- Aim of the task
Every line that holds the word "return" needs to be copied from the data below.

- Information provided
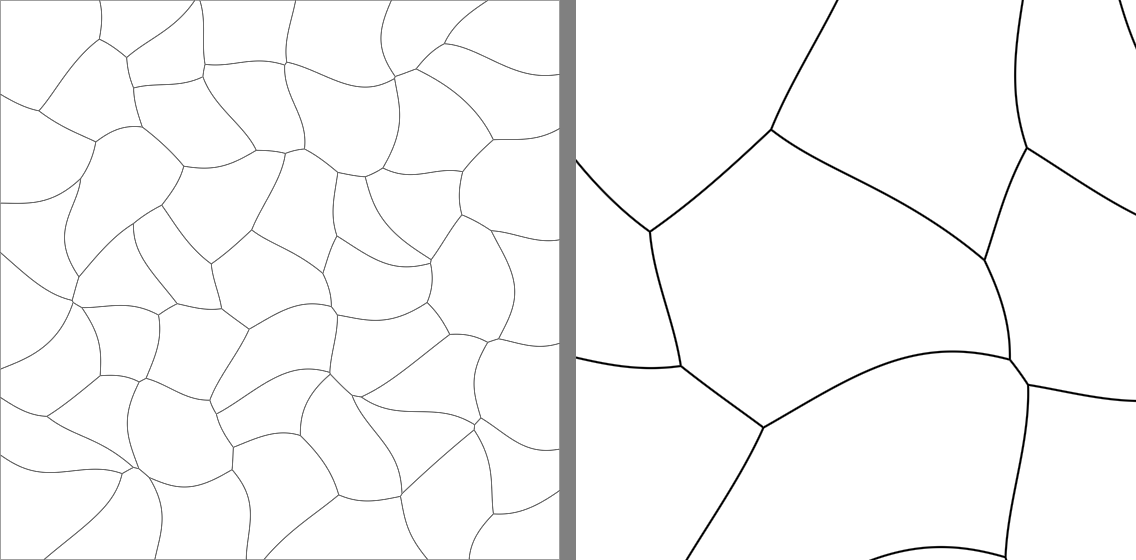
Left: the whole. Right: its middle third, enlarged.
Give the GLSL for this pattern, as a Shadertoy shader.

```glsl
const int GRID = 7;               // sites per side
const float LINE_WIDTH = 0.00125; // in canvas units
const vec3 PAPER = vec3(1.0);
const vec3 INK = vec3(0.0);

vec2 hash22(vec2 p) {
    vec3 a = fract(p.xyx * vec3(0.1031, 0.1030, 0.0973));
    a += dot(a, a.yzx + 33.33);
    return fract((a.xx + a.yz) * a.zy);
}

// Smooth wavy displacement that bends straight borders into S-curves
vec2 warp(vec2 p) {
    vec2 drift = 0.9 * sin(5.0 * p + vec2(0.4, 2.1));
    vec2 wave = sin(21.0 * p.yx + drift + vec2(1.7, 0.3));
    vec2 swell = sin(9.0 * p.yx + 4.0 * p + vec2(3.1, 5.2));
    return p + 0.021 * wave + 0.016 * swell;
}

// Columns hold the change of the warp along x and y
mat2 warpJacobian(vec2 p) {
    vec2 e = vec2(0.001, 0.0);
    return mat2(warp(p + e.xy) - warp(p - e.xy),
                warp(p + e.yx) - warp(p - e.yx)) / (2.0 * e.x);
}

// One jittered site per grid square
vec2 site(int index) {
    vec2 square = vec2(index % GRID, index / GRID);
    vec2 jitter = 0.06 + 0.88 * hash22(square + 17.0);
    return (square + jitter) / float(GRID);
}

vec2 nearestSite(vec2 q) {
    vec2 best = vec2(9.0);
    for (int i = 0; i < GRID * GRID; i++) {
        vec2 s = site(i);
        if (distance(q, s) < distance(q, best)) best = s;
    }
    return best;
}

// Distance to the closest cell border, measured in unwarped space
float cellBorder(vec2 p) {
    vec2 q = warp(p);
    mat2 jacobian = warpJacobian(p);
    vec2 home = nearestSite(q);
    float d = 9.0;
    for (int i = 0; i < GRID * GRID; i++) {
        vec2 s = site(i);
        vec2 gap = s - home;
        if (dot(gap, gap) < 1e-8) continue;
        vec2 normal = normalize(gap);
        float side = dot(0.5 * (s + home) - q, normal);
        d = min(d, side / length(normal * jacobian));
    }
    return d;
}

float canvasFrame(vec2 p) {
    vec2 d = min(p, 1.0 - p);
    return min(d.x, d.y);
}

// Share of a pixel footprint covered by a line at distance d
float lineCoverage(float d, float width, float footprint) {
    float h = 0.5 * width, f = 0.5 * footprint;
    return max(0.0, min(d + f, h) - max(d - f, -h)) / footprint;
}

void mainImage(out vec4 fragColor, in vec2 fragCoord) {
    vec2 p = fragCoord / iResolution.xy;
    float footprint = 1.2 / min(iResolution.x, iResolution.y);
    float d = min(cellBorder(p), canvasFrame(p));
    float ink = lineCoverage(d, LINE_WIDTH, footprint);
    fragColor = vec4(mix(PAPER, INK, ink), 1.0);
}
```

- Your solution
    return fract((a.xx + a.yz) * a.zy);
    return p + 0.021 * wave + 0.016 * swell;
    return mat2(warp(p + e.xy) - warp(p - e.xy),
    return (square + jitter) / float(GRID);
    return best;
    return d;
    return min(d.x, d.y);
    return max(0.0, min(d + f, h) - max(d - f, -h)) / footprint;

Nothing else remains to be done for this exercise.